> _DATA SHOWN_
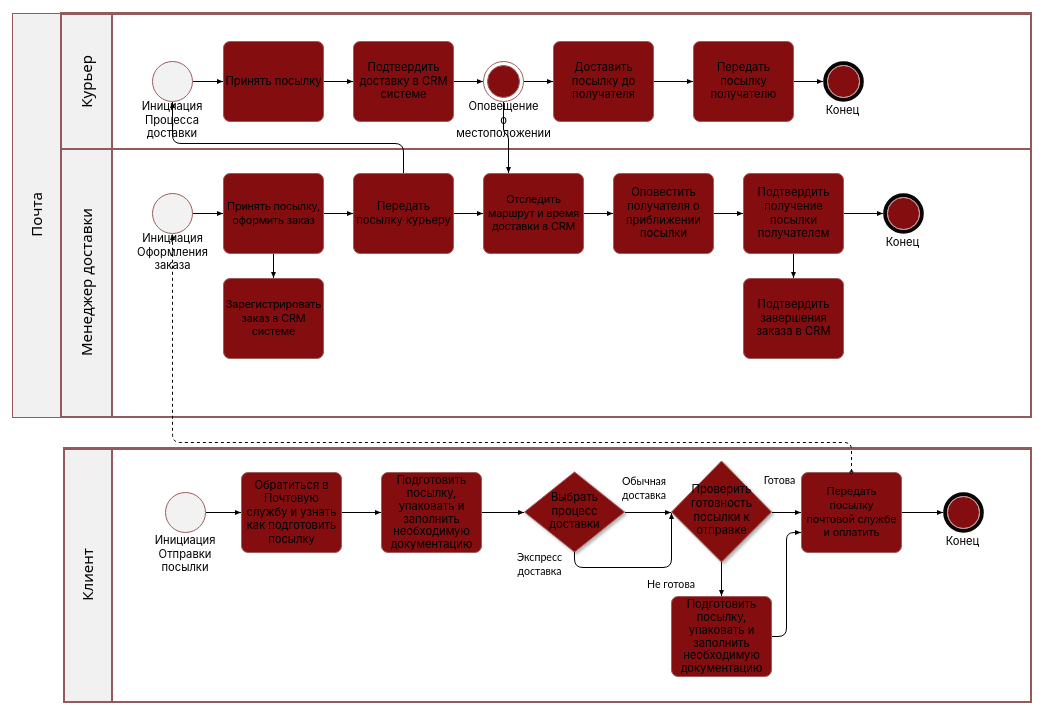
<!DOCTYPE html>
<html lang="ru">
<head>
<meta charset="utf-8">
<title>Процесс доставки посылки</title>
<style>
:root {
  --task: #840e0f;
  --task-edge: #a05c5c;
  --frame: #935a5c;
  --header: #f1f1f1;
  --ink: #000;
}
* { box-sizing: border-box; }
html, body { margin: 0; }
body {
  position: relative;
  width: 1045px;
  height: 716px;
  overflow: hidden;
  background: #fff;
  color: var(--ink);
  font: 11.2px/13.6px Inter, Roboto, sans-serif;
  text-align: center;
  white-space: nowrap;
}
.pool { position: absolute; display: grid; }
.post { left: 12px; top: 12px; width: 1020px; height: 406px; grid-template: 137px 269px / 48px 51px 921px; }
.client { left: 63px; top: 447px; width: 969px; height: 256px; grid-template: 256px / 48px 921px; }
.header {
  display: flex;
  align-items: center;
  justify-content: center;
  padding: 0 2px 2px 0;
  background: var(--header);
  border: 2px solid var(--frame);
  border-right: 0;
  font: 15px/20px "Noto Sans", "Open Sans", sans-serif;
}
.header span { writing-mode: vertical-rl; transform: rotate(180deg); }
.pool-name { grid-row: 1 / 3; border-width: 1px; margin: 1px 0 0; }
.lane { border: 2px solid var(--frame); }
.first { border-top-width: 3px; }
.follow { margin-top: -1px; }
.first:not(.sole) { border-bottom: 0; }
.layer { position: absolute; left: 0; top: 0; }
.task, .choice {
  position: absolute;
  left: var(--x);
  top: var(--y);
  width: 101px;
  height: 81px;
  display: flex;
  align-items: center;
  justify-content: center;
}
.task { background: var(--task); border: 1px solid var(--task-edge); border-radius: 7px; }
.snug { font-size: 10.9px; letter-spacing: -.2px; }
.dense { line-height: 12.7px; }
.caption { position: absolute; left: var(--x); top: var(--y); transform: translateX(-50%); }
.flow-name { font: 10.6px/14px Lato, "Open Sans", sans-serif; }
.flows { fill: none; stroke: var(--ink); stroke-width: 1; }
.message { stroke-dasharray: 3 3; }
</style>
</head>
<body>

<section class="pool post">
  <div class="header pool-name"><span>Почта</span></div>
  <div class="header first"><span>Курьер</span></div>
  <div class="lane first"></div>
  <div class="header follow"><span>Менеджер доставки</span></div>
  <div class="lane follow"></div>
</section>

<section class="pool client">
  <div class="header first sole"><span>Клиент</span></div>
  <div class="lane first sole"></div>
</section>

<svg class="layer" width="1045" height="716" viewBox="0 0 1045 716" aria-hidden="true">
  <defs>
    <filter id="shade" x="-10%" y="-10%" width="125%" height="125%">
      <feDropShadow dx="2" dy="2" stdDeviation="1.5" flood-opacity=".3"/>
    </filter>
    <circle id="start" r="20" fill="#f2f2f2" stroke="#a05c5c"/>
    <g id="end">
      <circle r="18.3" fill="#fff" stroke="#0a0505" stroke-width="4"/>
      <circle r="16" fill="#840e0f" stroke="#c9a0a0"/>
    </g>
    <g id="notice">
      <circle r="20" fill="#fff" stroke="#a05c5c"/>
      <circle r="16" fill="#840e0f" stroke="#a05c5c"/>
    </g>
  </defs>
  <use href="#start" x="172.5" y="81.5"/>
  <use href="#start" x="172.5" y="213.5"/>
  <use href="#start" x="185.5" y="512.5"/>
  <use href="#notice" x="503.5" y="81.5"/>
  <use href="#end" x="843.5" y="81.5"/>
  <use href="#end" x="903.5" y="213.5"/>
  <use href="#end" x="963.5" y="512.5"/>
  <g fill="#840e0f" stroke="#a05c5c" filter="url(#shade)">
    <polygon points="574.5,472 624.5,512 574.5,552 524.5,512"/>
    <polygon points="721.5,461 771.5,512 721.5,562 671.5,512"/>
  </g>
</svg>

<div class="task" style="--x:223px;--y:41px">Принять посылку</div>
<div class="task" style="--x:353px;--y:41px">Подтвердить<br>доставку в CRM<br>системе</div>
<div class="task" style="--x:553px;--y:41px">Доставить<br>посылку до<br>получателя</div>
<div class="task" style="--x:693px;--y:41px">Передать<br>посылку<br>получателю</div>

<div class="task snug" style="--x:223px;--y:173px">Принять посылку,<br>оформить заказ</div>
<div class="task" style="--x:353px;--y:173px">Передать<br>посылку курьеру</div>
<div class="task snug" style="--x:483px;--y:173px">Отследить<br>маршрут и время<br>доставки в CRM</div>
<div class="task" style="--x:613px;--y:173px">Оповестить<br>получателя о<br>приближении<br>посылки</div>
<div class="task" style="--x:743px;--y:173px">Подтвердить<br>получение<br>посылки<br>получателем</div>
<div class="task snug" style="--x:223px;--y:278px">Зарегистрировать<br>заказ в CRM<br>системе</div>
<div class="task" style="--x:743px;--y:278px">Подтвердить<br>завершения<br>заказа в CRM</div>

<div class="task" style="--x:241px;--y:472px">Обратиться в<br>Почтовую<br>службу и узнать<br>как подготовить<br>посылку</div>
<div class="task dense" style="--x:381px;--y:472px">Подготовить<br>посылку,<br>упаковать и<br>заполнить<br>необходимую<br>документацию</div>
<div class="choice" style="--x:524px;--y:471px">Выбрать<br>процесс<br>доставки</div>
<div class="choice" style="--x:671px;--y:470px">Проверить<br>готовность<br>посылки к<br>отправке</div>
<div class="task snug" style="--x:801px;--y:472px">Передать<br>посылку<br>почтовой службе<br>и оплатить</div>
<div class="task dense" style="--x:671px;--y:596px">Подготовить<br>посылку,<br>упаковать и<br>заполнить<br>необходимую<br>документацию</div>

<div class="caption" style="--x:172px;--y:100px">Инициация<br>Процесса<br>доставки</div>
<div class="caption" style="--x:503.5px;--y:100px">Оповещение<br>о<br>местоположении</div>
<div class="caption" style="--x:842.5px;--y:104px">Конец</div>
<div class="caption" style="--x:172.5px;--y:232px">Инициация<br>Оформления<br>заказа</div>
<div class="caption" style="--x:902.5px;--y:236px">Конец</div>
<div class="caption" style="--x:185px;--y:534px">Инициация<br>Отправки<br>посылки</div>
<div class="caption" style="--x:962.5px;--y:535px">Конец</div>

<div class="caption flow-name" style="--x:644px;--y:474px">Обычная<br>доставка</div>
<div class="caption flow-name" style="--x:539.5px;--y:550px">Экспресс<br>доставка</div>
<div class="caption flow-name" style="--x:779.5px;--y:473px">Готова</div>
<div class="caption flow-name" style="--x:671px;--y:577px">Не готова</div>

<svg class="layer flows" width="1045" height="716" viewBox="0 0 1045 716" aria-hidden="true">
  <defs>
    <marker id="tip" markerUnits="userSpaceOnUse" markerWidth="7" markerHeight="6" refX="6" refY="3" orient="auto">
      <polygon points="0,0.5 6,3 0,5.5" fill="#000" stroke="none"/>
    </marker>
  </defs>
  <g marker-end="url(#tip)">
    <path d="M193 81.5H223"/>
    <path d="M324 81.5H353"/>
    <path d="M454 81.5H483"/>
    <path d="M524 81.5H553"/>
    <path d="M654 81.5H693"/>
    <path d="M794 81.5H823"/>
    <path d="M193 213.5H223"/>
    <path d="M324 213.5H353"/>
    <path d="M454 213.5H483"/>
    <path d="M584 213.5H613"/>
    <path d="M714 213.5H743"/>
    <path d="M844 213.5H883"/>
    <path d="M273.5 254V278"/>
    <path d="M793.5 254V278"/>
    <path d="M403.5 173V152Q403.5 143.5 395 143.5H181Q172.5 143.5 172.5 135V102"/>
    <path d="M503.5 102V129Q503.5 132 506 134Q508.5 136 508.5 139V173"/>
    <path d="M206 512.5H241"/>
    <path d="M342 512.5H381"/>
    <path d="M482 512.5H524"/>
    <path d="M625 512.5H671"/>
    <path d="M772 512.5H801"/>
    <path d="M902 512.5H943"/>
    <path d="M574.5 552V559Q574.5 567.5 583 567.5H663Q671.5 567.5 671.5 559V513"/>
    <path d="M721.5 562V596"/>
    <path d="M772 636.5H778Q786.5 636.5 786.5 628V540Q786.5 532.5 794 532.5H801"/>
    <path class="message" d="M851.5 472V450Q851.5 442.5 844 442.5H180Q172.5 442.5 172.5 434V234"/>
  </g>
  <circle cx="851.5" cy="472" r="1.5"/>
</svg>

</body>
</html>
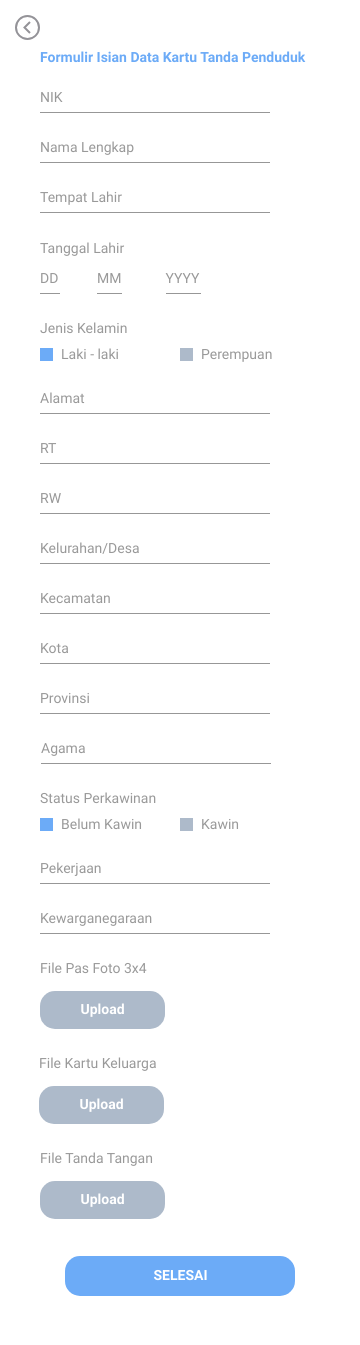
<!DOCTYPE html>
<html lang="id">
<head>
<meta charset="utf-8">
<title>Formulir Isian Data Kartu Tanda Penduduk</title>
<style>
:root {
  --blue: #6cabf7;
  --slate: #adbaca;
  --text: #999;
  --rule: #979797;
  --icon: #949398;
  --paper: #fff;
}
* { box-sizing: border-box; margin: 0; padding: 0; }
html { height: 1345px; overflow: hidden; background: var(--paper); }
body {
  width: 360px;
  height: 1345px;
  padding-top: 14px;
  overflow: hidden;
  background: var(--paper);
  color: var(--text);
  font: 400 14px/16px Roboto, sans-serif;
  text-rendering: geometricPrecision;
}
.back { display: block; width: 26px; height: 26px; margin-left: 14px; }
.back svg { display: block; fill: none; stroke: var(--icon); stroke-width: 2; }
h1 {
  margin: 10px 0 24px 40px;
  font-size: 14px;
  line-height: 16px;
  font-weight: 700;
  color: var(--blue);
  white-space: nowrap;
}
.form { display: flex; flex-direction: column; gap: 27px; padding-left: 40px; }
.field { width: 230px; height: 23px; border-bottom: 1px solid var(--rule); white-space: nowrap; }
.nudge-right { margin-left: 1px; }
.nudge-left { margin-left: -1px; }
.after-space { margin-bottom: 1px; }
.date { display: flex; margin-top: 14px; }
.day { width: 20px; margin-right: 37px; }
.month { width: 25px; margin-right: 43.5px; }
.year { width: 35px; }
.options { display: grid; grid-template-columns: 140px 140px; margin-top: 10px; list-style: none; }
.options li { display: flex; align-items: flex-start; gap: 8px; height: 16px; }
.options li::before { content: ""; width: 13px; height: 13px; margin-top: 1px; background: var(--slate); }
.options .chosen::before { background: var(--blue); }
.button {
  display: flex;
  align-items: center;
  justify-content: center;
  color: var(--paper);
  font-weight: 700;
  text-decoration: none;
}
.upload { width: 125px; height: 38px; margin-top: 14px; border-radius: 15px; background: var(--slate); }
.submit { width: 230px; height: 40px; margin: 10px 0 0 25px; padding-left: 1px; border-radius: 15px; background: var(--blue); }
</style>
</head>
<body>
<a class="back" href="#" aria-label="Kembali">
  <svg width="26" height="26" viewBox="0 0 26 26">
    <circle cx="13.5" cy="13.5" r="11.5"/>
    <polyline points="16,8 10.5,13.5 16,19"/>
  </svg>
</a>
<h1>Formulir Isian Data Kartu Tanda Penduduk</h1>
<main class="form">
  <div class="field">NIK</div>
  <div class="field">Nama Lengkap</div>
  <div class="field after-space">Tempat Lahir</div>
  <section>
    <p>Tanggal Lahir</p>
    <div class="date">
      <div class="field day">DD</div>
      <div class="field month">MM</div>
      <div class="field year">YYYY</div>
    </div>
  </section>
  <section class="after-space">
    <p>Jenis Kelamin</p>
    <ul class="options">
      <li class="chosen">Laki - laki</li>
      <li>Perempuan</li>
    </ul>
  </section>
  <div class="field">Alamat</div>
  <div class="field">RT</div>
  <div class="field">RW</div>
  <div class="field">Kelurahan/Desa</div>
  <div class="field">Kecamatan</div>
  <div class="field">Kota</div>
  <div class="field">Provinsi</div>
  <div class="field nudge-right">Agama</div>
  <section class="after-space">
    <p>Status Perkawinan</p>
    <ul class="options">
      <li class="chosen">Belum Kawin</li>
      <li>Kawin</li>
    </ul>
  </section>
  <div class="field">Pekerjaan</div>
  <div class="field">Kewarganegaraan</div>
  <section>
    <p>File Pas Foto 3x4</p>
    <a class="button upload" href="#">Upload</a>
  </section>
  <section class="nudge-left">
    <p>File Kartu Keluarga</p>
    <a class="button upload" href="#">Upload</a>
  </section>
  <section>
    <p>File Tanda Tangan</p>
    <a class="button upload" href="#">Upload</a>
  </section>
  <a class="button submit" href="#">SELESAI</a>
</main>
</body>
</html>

> _ASSIGNMENT_
Gather, from the listing above, every line carrying the word "serif".

> _ANSWER SPACE_
  font: 11.2px/13.6px Inter, Roboto, sans-serif;
  font: 15px/20px "Noto Sans", "Open Sans", sans-serif;
.flow-name { font: 10.6px/14px Lato, "Open Sans", sans-serif; }
  font: 400 14px/16px Roboto, sans-serif;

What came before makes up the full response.